The Help: Do not let the bright yellow poster fool you. This film may be highly inspirational, but also tackles serious subject matter. Set in 1963 Jackson, Mississippi, The Help follows a young, white, aspiring journalist (Emma Stone) who wants to write a memoir from the point of view of the black maids that raise white children. Civil Rights are the main subject of the film, and some scenes include harsh treatment of the maids by their white employers. Now, if you wanted to see a clichéd inspirational film, where everyone lives happily ever after, you are looking in the wrong place. But if you want to see uplifting and moving performances, you should start with The Help.

Moneyball: Brad Pitt’s second film on the list is a sports movie for the ages. The film, set in 2001, follows Oakland A’s general manager Billy Beane (Brad Pitt) attempting to assemble a “dream team” of sorts, even though he is extremely limited on money. He then hires a stats expert (Jonah Hill) to find the best players for the limited capitol he has. Jonah Hill and Brad Pitt are excellent in this film, hands down. It is a sports film that will appeal to anyone, even those with the most specific of taste. That is a trait that hardly exists in today’s cinema.

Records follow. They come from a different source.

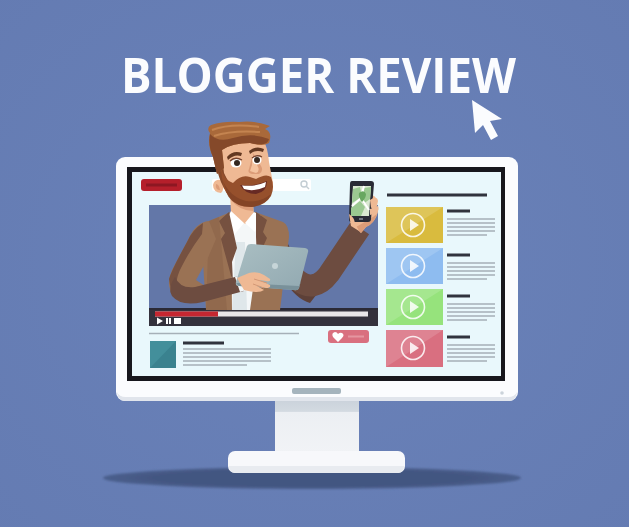
<!DOCTYPE html>
<html lang="en">
<head>
<meta charset="utf-8">
<title>Blogger Review</title>
<style>
:root {
  --backdrop: #677eb5;
  --shadow: #445782;
  --white: #fbfcfe;
  --bezel: #17171d;
  --page: #e9f8fc;
  --video: #6377a8;
  --ink: #30333d;
  --rule: #a6b0b8;
  --red: #b51f2b;
  --skin: #efb994;
  --skin-shade: #dc9c78;
  --hair: #a9693a;
  --hair-dark: #85492a;
  --beard: #96502c;
  --jacket: #9a7254;
  --jacket-dark: #765140;
  --sleeve: #6d4c40;
  --laptop: #9fb5bb;
}
html, body { margin: 0; height: 100%; overflow: hidden; background: var(--backdrop); }
.poster { display: block; width: 629px; height: 527px; }
.headline { font: 700 48px "Open Sans", "Noto Sans", sans-serif; fill: var(--white); }
.rules { stroke: var(--rule); stroke-width: 1.4; fill: none; }
.titles { stroke: var(--ink); stroke-width: 3; fill: none; }
.skin { fill: var(--skin); }
.skin-shade { fill: var(--skin-shade); }
.jacket { fill: var(--jacket); }
.jacket-dark { fill: var(--jacket-dark); }
.sleeve { fill: none; stroke: var(--sleeve); stroke-width: 22; stroke-linejoin: round; }
</style>
</head>
<body>
<svg class="poster" viewBox="0 0 629 527" role="img" aria-label="Blogger review: a bearded man with a laptop and a phone leans out of a computer monitor">
  <defs>
    <radialGradient id="backdrop-glow" cx=".5" cy=".5" r=".75">
      <stop offset="0" stop-color="#6a82b9"/>
      <stop offset="1" stop-color="#647bb2"/>
    </radialGradient>
    <radialGradient id="floor-shade">
      <stop offset=".75" stop-color="#435681"/>
      <stop offset="1" stop-color="#4b5f8d"/>
    </radialGradient>
    <linearGradient id="stand-shade" x2="0" y2="1">
      <stop offset="0" stop-color="#c9d1da"/>
      <stop offset=".24" stop-color="#d3dae1"/>
      <stop offset=".25" stop-color="#eceff3"/>
      <stop offset="1" stop-color="#f1f3f6"/>
    </linearGradient>
    <linearGradient id="laptop-shade" x2="1" y2="1">
      <stop offset="0" stop-color="#a9bec2"/>
      <stop offset="1" stop-color="#92a9b1"/>
    </linearGradient>
    <filter id="soft-edge" x="-5%" y="-30%" width="110%" height="160%"><feGaussianBlur stdDeviation="1"/></filter>
    <g id="play-badge" fill="none" stroke="#fff" stroke-opacity=".85" stroke-width="1.6">
      <circle r="11.5"/>
      <path d="M-3-6 6 0-3 6Z" fill="#fff" fill-opacity=".85" stroke="none"/>
    </g>
    <g id="clip-text">
      <path class="titles" d="M447 0H470"/>
      <path class="rules" d="M447 8H495M447 12H495M447 16H495M447 20H495M447 24H487"/>
    </g>
  </defs>

  <rect width="629" height="527" fill="url(#backdrop-glow)"/>
  <text class="headline" x="121" y="93" textLength="395" lengthAdjust="spacingAndGlyphs">BLOGGER REVIEW</text>

  <g id="monitor">
    <ellipse cx="312" cy="478" rx="209" ry="11" fill="url(#floor-shade)" filter="url(#soft-edge)"/>
    <rect x="275" y="398" width="84" height="56" fill="url(#stand-shade)"/>
    <rect x="228" y="451" width="177" height="22" rx="7" fill="#f7f8fb"/>
    <path d="M229 466H404Q404 473 397 473H236Q229 473 229 466Z" fill="#e8ebf0"/>
    <rect x="116" y="157" width="402" height="244" rx="9" fill="var(--white)"/>
    <path d="M117 392Q118 401 125 401H509Q516 401 517 392Q515 397 508 397H126Q119 397 117 392Z" fill="#e1e5ec"/>
    <rect x="292" y="388" width="49" height="6" rx="2" fill="#a5b4bd"/>
    <circle cx="502" cy="393" r="1.8" fill="#cbd3da"/>
    <rect x="127" y="167" width="378" height="214" fill="var(--bezel)"/>
    <rect x="132" y="172" width="369" height="204" fill="var(--page)"/>
  </g>

  <g id="page-header">
    <rect x="141" y="179" width="41" height="12" rx="3" fill="var(--red)"/>
    <path d="M146 185H177" stroke="#8d1722" stroke-width="3"/>
    <rect x="212" y="179" width="99" height="12" rx="2" fill="#fff"/>
    <g fill="none" stroke="#c3cdd3" stroke-width="1.4"><circle cx="304" cy="184" r="3"/><path d="M306 186 309 189"/></g>
  </g>

  <g id="video-player">
    <rect x="149" y="205" width="229" height="105" fill="var(--video)"/>
    <rect x="149" y="308" width="229" height="18" fill="#2b2a35"/>
  </g>

  <g id="video-details">
    <path class="rules" d="M149 333.500H299"/>
    <rect x="150" y="341" width="26" height="27" fill="#438f9b"/>
    <path d="M150 368H176V341Z" fill="#3a828f"/>
    <path class="titles" d="M183 343H224"/>
    <path class="rules" d="M183 349H271M183 353H271M183 357H271M183 361H271M183 365H247"/>
    <rect x="328" y="330" width="41" height="13" rx="3" fill="#d9707f"/>
    <path d="M338 342 333 337Q331 333 335 332 337 332 338 334 340 332 342 333 345 335 342 338Z" fill="#fff"/>
    <path d="M348 336.500H364" stroke="#e596a0" stroke-width="2"/>
  </g>

  <g id="suggested-clips">
    <path class="titles" d="M387 195H487"/>
    <rect x="386" y="207" width="57" height="36" fill="#d9bb3e"/>
    <rect x="386" y="248" width="57" height="36" fill="#8ebcf0"/>
    <rect x="386" y="289" width="57" height="36" fill="#96e37c"/>
    <rect x="386" y="330" width="57" height="37" fill="#d96f80"/>
    <g fill="#fff" fill-opacity=".14">
      <path d="M386 207H443L386 243Z"/><path d="M386 248H443L386 284Z"/><path d="M386 289H443L386 325Z"/><path d="M386 330H443L386 367Z"/>
    </g>
    <use href="#play-badge" x="413" y="225"/>
    <use href="#play-badge" x="413" y="266"/>
    <use href="#play-badge" x="413" y="307"/>
    <use href="#play-badge" x="413" y="348"/>
    <use href="#clip-text" y="211"/>
    <use href="#clip-text" y="255"/>
    <use href="#clip-text" y="296"/>
    <use href="#clip-text" y="337"/>
  </g>

  <g id="blogger">
    <g id="raised-arm">
      <path d="M286 240 304 276 320 290 310 303Q296 299 284 280Z" fill="#5d4038"/>
      <path d="M296 279Q314 294 329 274L360 228" class="sleeve" stroke-width="19"/>
      <path class="skin" d="M350 222 353 213 365 202 372 195Q377 196 376 203L378 212Q375 223 366 227L361 233Z"/>
      <path class="skin-shade" d="M361 233 366 227Q374 224 377 214L370 219 356 227Z"/>
      <g id="phone">
        <path d="M352 181H371Q374 181 374 184L371 219Q371 222 368 222H351Q349 222 349 219L350 184Q350 181 352 181Z" fill="#292b35"/>
        <path d="M353 186H371L369 216H351Z" fill="#d9e8d0"/>
        <path d="M353 189 360 187 362 197 352 203ZM364 188 371 187 370 199 363 204ZM351 208 360 201 365 207 361 216H351Z" fill="#9bc991"/>
        <path d="M352 206 361 198 364 186M361 198 369 210" fill="none" stroke="#fff" stroke-width="2"/>
        <path d="M359 193Q364 189 366 194 366 198 362 202 358 197 359 193Z" fill="#68a760"/>
        <path d="M359 219H363" stroke="#8b919c" stroke-width="1.5"/>
      </g>
      <path class="skin" d="M370 200Q377 195 378 201L377 206 371 208ZM370 209 378 206Q380 210 376 213L370 215Z"/>
      <path class="skin" d="M349 214Q354 217 355 223L359 231 351 226Z"/>
    </g>

    <g id="torso">
      <path class="jacket" d="M209 221 233 211 255 212 283 222Q289 225 289 237L280 310H206L202 246Q201 227 209 221Z"/>
      <path d="M231 215 244 219 256 213 259 246 250 310H232Z" fill="#f4f7f8"/>
      <path d="M236 242H245L247 310H232Z" fill="#dfe7ea"/>
      <path class="skin" d="M230 193 253 199 254 217 246 224Q235 221 231 213Z"/>
      <path class="skin-shade" d="M231 197 253 203V211Q240 211 231 200Z"/>
      <path d="M231 211 244 223 234 235 228 217ZM254 212 245 223 255 232 261 216Z" fill="#fff"/>
      <path class="jacket-dark" d="M229 212 219 221 225 233 221 239 233 283 232 262 237 248ZM256 212 267 220 263 232 267 238 257 260 256 237Z"/>
      <path d="M209 221 219 217 227 310H206Z" fill="#8b6348" opacity=".55"/>
    </g>

    <g id="folded-arm">
      <path class="jacket" d="M209 221Q195 222 187 242L172 270Q165 286 174 296 179 303 194 302L211 290 196 280 207 260 216 239Z"/>
      <path class="jacket-dark" d="M202 234Q190 250 182 266 173 282 178 296 170 291 169 279 172 269 187 242 192 230 203 223Z"/>
      <path d="M175 277Q180 289 195 287L239 276 244 291 203 302Q181 307 172 296 167 288 175 277Z" fill="var(--sleeve)"/>
      <path d="M235 277 241 275 246 290 240 292Z" fill="#f4f7f8"/>
    </g>

    <g id="laptop">
      <path d="M247 246Q248 244 251 244L305 248Q309 249 308 252L299 288Q298 291 294 290L239 286Q235 286 236 282Z" fill="url(#laptop-shade)"/>
      <path d="M236 283 239 286 294 290Q298 291 299 288L301 281 299 286Z" fill="#79919a"/>
      <circle cx="275" cy="266" r="3" fill="#c6d5d8"/>
    </g>
    <g id="holding-hand">
      <path class="skin" d="M237 278 249 273Q258 271 264 275L270 279Q271 282 266 281L259 280 270 285Q271 288 266 288L257 286 264 290Q259 294 244 290Z"/>
      <path d="M254 279 267 283M253 284 264 288" fill="none" stroke="#d39876" stroke-width="1"/>
    </g>

    <g id="head">
      <path class="skin" d="M222 180Q214 179 213 185 213 192 221 193 225 190 222 180Z"/>
      <path class="skin-shade" d="M216 184Q219 184 220 190 215 190 216 184Z"/>
      <path class="skin" d="M215 141 262 136Q268 148 269 162L273 183Q273 198 261 203 244 207 232 199 222 190 218 172Z"/>
      <path d="M215 143 221 146 224 173 230 185 227 193Q220 183 217 169Z" fill="var(--hair-dark)"/>
      <path d="M221 168Q224 180 233 183 241 174 250 177L256 179Q266 173 271 177 275 187 271 196 265 206 251 207 236 207 229 197 222 188 221 168Z" fill="var(--beard)"/>
      <path d="M223 181Q230 197 246 201 260 203 271 194 267 205 252 207 235 207 228 196Z" fill="#7b3e24" opacity=".65"/>
      <path d="M240 185Q254 187 267 181 267 192 256 194 245 194 240 185Z" fill="#672a24"/>
      <path d="M242 185.500Q255 187 266 182L265 187Q254 192 244 189Z" fill="#fff"/>
      <path d="M253 153 261 166Q264 171 259 174L252 174Q247 173 249 169" fill="var(--skin-shade)"/>
      <path d="M252 154 258 167Q260 171 256 173L250 171 252 165Z" fill="#f4c3a0"/>
      <g id="eyes">
        <ellipse cx="236" cy="163" rx="5.500" ry="4.500" fill="#fff"/>
        <ellipse cx="257" cy="160" rx="4.500" ry="4.500" fill="#fff"/>
        <circle cx="237" cy="163" r="3" fill="#342720"/>
        <circle cx="257" cy="160" r="3" fill="#342720"/>
        <path d="M230 161Q235 156 242 160M252 158Q257 154 262 157" fill="none" stroke="#76432e" stroke-width="1.3"/>
      </g>
      <path d="M227 157Q233 150 242 153L241 156Q234 154 228 160ZM249 151Q256 145 264 149L263 152Q256 149 250 154Z" fill="#633821"/>
      <path d="M210 133Q206 128 211 125 224 121 239 122 255 120 270 126L265 129Q273 132 269 143 263 147 250 143 232 143 222 150L224 168 217 174 213 157Q207 145 210 133Z" fill="var(--hair)"/>
      <path d="M210 134Q218 143 233 138 252 132 269 139 268 147 250 143 232 143 222 150L224 168 217 174 213 157Q208 146 210 134Z" fill="var(--hair-dark)"/>
      <path d="M212 130Q231 123 259 127M214 136Q232 130 260 132" fill="none" stroke="#c48450" stroke-width="2"/>
    </g>
  </g>

  <g id="player-controls">
    <path d="M149 310H378V326H149Z" fill="#34323d"/>
    <path d="M155 314H368" stroke="#e9e7e9" stroke-width="5"/>
    <path d="M155 314H218" stroke="#c62731" stroke-width="5"/>
    <path d="M157 317.500 163 321 157 324.500ZM166 318H168V324H166ZM169 318H171V324H169ZM174 318H181V324H174Z" fill="#fff"/>
  </g>

  <path id="pointer" d="M472 100 502 119 490 121 498 136 491 140 483 125 475 133Z" fill="var(--white)"/>
</svg>
</body>
</html>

Midnight In Paris: If you haven’t seen Annie Hall, you’re missing out. You are missing out the not only the extremely genuine storytelling of Woody Allen, his mastery of filmmaking and the way he innovated the modern romantic comedy. He also displays his talents on 2011’s Midnight In Paris. The film follows a couple (Owen Wilson, Rachel McAdams) who vacation to Paris, and every night at midnight they are transported to the 1920’s, where they meet innovators of the arts such as Salvador Dali, Ernest Hemingway, F. Scott Fitzgerald and Pablo Picasso. This encounter helps them to strengthen their relationship. Is it odd that time travel is a component of this film? Yes. Is it odd that Woody Allen once again amazes all with his filmmaking? Of course not.

The Muppets: Jim Henson passed away far before his time, and his creation, The Muppets could have changed from his original view and became unbearable. The 2011 film tributes Henson in everyway respectable. The film is a kid’s film indirectly aimed towards an adult audience. Weird. The film itself, however, is not weird and aims to please anyone. Written by How I Met Your Mother’s Jason Segel, it is almost autobiographical, as in, it follows the comeback of the Muppets, while in actuality, they did indeed make a comeback. All’s well that ends well (as usual). I mean, come on it is the Muppets, what’d you expect? But who would have guessed that this movie would have such an in-depth connection to actuality? Honestly, no one.

J. Edgar: Clint Eastwood is an American icon. He re-invented the outlaw role (The Man With No Name Trilogy) and has even directed a series of acclaimed films, J. Edgar being one of them. Detailing J. Edgar Hoover’s (Leonardo DiCaprio) rise from public investigator to America’s “Top Cop”, the film covers a whole lot, including his rumored homosexuality. DiCaprio masters the role with ease, and The Social Network’s Armie Hammer makes a statement in the supporting role as Clyde Tolson, Hoover’s sideman and rumored lover. Eastwood’s direction and storytelling is masterfully done and keeps the viewer interested and on track all the way through the film’s almost three hour run time. The film may not be as entertaining as Eastwood’s classic films, but it is an excellent addition to his collection of directed films.